Lt. Governor Brown Testifies on Behalf of Domestic Violence Bills
ANNAPOLIS, MD (February 19, 2009) – Lt. Governor Anthony G. Brown testified today before the House Judiciary Committee in continued support of the O’Malley-Brown Administration’s two domestic violence bills. Lt. Governor Brown testified last week before the Senate Judicial Proceedings Committee. The two bills, HB 296 and HB 302, allow judges greater flexibility to prohibit the possession of firearms by domestic abusers.
“Because of the increasing number of reported domestic violence cases in Maryland, because of the increasing number of domestic violence murders in our state, and because we believe that we have an obligation to make our state safer, the Governor and I have made these bills part of our priority legislation this year,” Lt. Governor Brown said.
HB 302 allows judges to order the respondent in a temporary protective order to surrender any firearms in his or her possession. Currently, the law allows judges to temporarily remove the respondent from the home, award custody of minor children to the petitioner and issue stay-away orders. Maryland’s temporary protective order law does not give judges authority or discretion to remove firearms, even when there is a specific threat of violence. HB 302 gives judges an option, which they currently do not have. HB 296 makes it mandatory for judges to order the respondent of a final protective order to surrender any firearms (handguns and long guns) in his or her possession.

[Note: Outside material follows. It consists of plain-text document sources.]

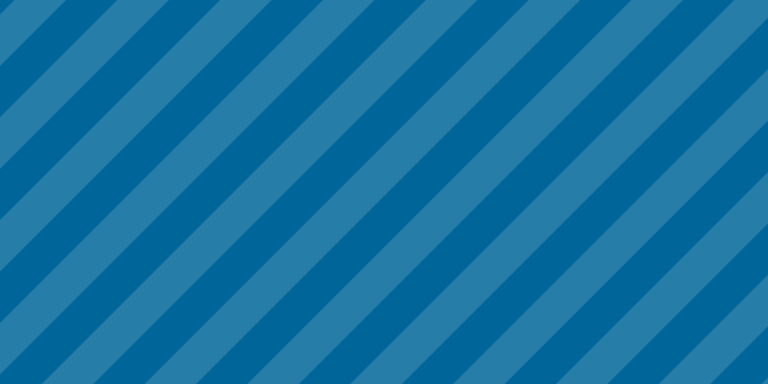
A WebGL 2 fragment shader for this pattern:

```glsl
#version 300 es
precision highp float;
// Even diagonal stripes in two flat blues, rising to the right at 45 degrees.

uniform vec2 u_resolution;
out vec4 fragColor;

const vec3 DEEP_BLUE = vec3(0.0, 0.4, 0.6);
const vec3 PALE_BLUE = vec3(0.15, 0.49, 0.66);

// Lengths in canvas heights, measured along the top edge.
const float PERIOD = 0.2678;
const float STRIPE_WIDTH = 0.1342;
const float FIRST_CENTER = 0.1047;

// Signed distance to the nearest stripe edge along the axis, negative inside.
float stripeDistance(float position, float period, float width) {
    float offset = (fract(position / period + 0.5) - 0.5) * period;
    return abs(offset) - 0.5 * width;
}

// Coverage of a shape, softened over the given width.
float coverage(float distanceToEdge, float softness) {
    return 1.0 - smoothstep(-softness, softness, distanceToEdge);
}

void main() {
    vec2 p = gl_FragCoord.xy / u_resolution.y;

    // Position across the stripes, counted from the top left corner.
    float across = p.x + (1.0 - p.y);
    float along = stripeDistance(across - FIRST_CENTER, PERIOD, STRIPE_WIDTH);

    // Convert to perpendicular distance before smoothing the edge.
    float pixel = 1.0 / u_resolution.y;
    float stripe = coverage(along * inversesqrt(2.0), 0.9 * pixel);

    fragColor = vec4(mix(DEEP_BLUE, PALE_BLUE, stripe), 1.0);
}
```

Brown was joined by Howard County Chief of Police William (Bill) McMahon, Baltimore County Chief of Police James (Jim) Johnson, and Prince George’s County Sheriff Michael Jackson. Following their testimony, Brown introduced victims and family members of domestic violence, including Mary Crawford and Janet Blackburn, who shared their experiences with the committee. Dorothy Lennig, Director of the Legal Clinic at House of Ruth, sat on a panel with Ms. Crawford and Ms. Blackburn.
Ms. Blackburn shared the story of her sister, Gail Pumphrey, who was killed with her three children by her ex-husband on Thanksgiving Day 2007. Ms. Crawford told the harrowing story of her ex-husband shooting at her with a hunting rifle while she had a final protective order in effect.
“I am here today because I hope that my story can help one other person realize that they do not have to live with domestic violence. My ex-husband got the gun from a pawn shop before the protective order. He told me it was for hunting purposes. That was the weapon that almost cost me my life. I believe that if this law had been in effect, he would not have had any firearm to use against me at that time,” Crawford said. “I often ask God, ‘Why me?’ Even though I do live in fear constantly, now I am beginning to see that it could be to help someone else to have strength to no longer be a victim, but a survivor of domestic violence.”
In 2007, Maryland district court judges issued approximately 7,654 permanent protective orders. From June 2008 through January 2009, only 132 respondents out of Maryland’s total respondents of final protective orders had regulated firearms registered with the Maryland State Police. Of those 132 respondents only 12 had hunting licenses issued by the Department of Natural Resources. In 2005, 1,181 women were killed nationally by their intimate partners, accounting for over 30 percent of all murders of women.
Last October, the O’Malley-Brown Administration announced the award of $1.8 million in STOP – Violence Against Women (VAWA) Federal funding grants to help victims of domestic violence. The Governor’s Office of Crime Control and Prevention allocated those funds to 63 organizations and agencies across Maryland that encourage the development and strengthening of effective, victim-centered law enforcement, prosecution, and court strategies to combat violent crimes against women and to develop and enhance victim services that address violence against women statewide.
Governor O’Malley last year also signed an Executive Order that expanded the Family Violence Council to include Attorney General Doug Gansler as the Co-Chair. The Family Violence Council was created by Executive Order in 2006, but no formal appointments were made. In January of 2008 Governor Martin O’Malley appointed 21 members to the Council, including Lt. Governor Brown. The Council’s mission is to provide the Governor with timely and accurate information on family violence with recommendations that will reduce and eliminate abusive behaviors. The Council had their first meeting on January 7, 2008. The Council developed three committees: Public Awareness, Data, and Legislative, and recommended that the Governor redefine the Executive Order to include the Attorney General and a member of the public.
Last August, Brown’s cousin, Cathy Brown, was shot and killed by an abuser in her Montgomery Village home.